Problem to solve: When a line in the entries below contains the word "clip", copy that line.

▼

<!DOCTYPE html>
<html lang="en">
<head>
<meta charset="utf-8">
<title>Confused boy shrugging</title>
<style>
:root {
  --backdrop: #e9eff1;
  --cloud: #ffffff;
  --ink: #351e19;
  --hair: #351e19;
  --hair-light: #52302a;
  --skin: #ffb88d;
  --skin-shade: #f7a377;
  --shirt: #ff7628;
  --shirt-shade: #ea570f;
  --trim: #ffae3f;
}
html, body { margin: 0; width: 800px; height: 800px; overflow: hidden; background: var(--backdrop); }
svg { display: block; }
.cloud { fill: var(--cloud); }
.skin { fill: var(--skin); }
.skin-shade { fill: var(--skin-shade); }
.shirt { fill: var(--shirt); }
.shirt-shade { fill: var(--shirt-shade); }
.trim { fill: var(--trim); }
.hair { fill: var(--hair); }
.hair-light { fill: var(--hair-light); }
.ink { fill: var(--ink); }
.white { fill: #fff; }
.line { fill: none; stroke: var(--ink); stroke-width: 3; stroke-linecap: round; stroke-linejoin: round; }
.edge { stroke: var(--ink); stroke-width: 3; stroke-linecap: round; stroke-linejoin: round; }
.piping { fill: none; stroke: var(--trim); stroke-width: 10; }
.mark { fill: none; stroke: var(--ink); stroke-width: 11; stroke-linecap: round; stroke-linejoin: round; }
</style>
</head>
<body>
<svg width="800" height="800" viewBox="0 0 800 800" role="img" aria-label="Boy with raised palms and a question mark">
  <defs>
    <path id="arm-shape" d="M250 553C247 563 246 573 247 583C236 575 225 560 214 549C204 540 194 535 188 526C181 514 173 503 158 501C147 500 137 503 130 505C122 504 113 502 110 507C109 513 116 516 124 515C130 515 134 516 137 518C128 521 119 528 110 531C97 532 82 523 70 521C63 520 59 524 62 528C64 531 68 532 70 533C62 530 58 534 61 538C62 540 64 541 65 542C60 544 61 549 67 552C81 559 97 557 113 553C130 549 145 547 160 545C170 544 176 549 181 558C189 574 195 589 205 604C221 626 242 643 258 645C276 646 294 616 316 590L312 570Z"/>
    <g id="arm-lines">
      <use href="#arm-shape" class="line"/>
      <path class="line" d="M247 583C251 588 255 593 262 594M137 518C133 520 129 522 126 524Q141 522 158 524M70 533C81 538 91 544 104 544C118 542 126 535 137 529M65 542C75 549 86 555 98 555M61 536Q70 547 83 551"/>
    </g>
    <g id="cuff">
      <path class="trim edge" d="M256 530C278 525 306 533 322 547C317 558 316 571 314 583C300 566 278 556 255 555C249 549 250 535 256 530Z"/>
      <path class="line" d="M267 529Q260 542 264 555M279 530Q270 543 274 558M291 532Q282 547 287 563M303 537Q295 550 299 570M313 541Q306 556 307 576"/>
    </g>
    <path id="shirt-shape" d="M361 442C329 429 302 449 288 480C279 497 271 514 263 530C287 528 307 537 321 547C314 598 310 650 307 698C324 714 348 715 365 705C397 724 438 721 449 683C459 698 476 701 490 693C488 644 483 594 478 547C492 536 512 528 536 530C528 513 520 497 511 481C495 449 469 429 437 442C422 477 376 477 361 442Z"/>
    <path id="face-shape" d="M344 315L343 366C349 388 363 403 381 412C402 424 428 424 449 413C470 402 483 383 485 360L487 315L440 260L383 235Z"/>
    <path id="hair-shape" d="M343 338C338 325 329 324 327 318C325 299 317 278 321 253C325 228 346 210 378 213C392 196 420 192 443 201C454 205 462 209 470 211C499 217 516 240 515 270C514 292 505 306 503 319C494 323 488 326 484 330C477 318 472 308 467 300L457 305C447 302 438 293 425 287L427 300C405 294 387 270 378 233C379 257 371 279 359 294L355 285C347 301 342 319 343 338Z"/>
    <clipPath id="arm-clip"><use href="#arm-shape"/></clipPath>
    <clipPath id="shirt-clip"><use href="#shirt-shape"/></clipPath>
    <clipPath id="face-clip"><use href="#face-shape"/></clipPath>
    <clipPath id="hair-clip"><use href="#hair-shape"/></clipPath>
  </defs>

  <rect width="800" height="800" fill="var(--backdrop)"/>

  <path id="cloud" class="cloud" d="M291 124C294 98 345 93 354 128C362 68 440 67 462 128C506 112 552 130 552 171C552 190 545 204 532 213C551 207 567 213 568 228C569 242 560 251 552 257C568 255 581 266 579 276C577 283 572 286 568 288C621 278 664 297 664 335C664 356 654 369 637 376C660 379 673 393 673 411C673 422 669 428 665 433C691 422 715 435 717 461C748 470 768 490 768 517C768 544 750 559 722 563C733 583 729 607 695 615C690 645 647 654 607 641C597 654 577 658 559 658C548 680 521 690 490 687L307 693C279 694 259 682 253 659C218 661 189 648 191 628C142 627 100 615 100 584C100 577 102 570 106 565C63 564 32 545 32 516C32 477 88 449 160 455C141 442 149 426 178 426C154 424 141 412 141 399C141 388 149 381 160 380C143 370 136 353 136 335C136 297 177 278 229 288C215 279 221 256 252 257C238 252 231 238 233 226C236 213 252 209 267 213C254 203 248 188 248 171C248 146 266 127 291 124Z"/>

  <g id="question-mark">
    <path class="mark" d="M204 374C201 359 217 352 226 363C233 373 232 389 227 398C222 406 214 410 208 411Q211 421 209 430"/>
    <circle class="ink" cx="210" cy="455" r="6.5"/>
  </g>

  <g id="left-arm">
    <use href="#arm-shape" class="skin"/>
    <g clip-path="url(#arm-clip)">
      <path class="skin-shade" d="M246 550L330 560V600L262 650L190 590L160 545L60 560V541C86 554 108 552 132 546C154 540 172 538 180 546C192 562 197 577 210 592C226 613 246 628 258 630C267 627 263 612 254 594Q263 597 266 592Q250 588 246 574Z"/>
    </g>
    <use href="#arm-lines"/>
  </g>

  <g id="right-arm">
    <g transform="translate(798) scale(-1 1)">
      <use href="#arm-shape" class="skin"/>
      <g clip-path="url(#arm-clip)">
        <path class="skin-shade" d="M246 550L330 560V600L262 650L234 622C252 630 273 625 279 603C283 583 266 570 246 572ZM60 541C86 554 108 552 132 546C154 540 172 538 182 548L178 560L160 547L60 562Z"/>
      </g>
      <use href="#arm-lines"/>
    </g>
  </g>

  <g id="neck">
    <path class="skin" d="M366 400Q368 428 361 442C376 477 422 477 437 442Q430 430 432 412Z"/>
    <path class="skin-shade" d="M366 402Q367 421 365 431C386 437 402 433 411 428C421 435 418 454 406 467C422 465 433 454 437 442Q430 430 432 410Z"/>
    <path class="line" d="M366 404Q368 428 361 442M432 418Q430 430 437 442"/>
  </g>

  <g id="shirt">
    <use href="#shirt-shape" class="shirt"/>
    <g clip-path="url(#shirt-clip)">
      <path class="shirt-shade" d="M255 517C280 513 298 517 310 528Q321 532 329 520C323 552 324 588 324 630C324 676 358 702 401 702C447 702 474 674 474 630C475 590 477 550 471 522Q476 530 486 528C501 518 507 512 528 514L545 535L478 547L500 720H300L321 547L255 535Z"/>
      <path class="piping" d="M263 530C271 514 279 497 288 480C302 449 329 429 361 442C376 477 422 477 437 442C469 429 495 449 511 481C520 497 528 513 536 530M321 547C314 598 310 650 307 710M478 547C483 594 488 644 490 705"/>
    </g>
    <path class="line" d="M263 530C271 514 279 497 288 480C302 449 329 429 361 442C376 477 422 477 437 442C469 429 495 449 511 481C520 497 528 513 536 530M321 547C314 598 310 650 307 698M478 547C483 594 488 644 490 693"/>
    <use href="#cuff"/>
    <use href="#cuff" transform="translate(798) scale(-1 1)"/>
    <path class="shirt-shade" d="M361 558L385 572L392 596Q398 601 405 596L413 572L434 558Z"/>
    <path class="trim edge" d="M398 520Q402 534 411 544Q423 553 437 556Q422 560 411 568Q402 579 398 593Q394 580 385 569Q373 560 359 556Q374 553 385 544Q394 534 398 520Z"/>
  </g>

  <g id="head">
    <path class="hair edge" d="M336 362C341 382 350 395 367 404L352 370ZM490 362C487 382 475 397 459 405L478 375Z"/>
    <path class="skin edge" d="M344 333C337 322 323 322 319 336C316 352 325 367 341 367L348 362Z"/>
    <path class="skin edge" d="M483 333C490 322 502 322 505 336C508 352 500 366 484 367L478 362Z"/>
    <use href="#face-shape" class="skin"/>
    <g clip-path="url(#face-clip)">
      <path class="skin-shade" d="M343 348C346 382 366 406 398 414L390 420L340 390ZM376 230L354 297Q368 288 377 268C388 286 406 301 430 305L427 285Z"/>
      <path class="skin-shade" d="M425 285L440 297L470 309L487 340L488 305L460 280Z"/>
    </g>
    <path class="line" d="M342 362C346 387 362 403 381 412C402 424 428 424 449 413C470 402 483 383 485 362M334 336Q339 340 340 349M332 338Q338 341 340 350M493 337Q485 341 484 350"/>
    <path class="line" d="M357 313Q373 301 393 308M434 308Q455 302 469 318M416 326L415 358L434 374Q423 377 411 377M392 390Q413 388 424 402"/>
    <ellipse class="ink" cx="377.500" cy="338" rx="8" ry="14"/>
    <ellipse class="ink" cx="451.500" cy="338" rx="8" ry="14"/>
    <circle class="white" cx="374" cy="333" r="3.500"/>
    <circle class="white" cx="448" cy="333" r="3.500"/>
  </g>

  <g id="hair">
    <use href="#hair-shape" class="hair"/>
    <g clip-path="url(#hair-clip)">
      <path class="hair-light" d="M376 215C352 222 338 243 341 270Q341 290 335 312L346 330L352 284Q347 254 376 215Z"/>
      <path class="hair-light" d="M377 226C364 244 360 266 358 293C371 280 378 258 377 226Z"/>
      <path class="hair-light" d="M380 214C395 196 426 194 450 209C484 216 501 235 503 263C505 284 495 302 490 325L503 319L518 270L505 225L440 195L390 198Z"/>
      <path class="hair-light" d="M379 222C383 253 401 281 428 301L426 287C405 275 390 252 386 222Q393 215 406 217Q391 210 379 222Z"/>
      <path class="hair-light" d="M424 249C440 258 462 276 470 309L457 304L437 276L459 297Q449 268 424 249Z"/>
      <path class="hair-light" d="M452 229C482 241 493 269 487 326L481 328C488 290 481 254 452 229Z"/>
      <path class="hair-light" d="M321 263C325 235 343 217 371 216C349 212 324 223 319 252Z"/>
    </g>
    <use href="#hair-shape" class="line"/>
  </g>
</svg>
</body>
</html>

▲

Response for this exercise:
    <clipPath id="arm-clip"><use href="#arm-shape"/></clipPath>
    <clipPath id="shirt-clip"><use href="#shirt-shape"/></clipPath>
    <clipPath id="face-clip"><use href="#face-shape"/></clipPath>
    <clipPath id="hair-clip"><use href="#hair-shape"/></clipPath>
    <g clip-path="url(#arm-clip)">
      <g clip-path="url(#arm-clip)">
    <g clip-path="url(#shirt-clip)">
    <g clip-path="url(#face-clip)">
    <g clip-path="url(#hair-clip)">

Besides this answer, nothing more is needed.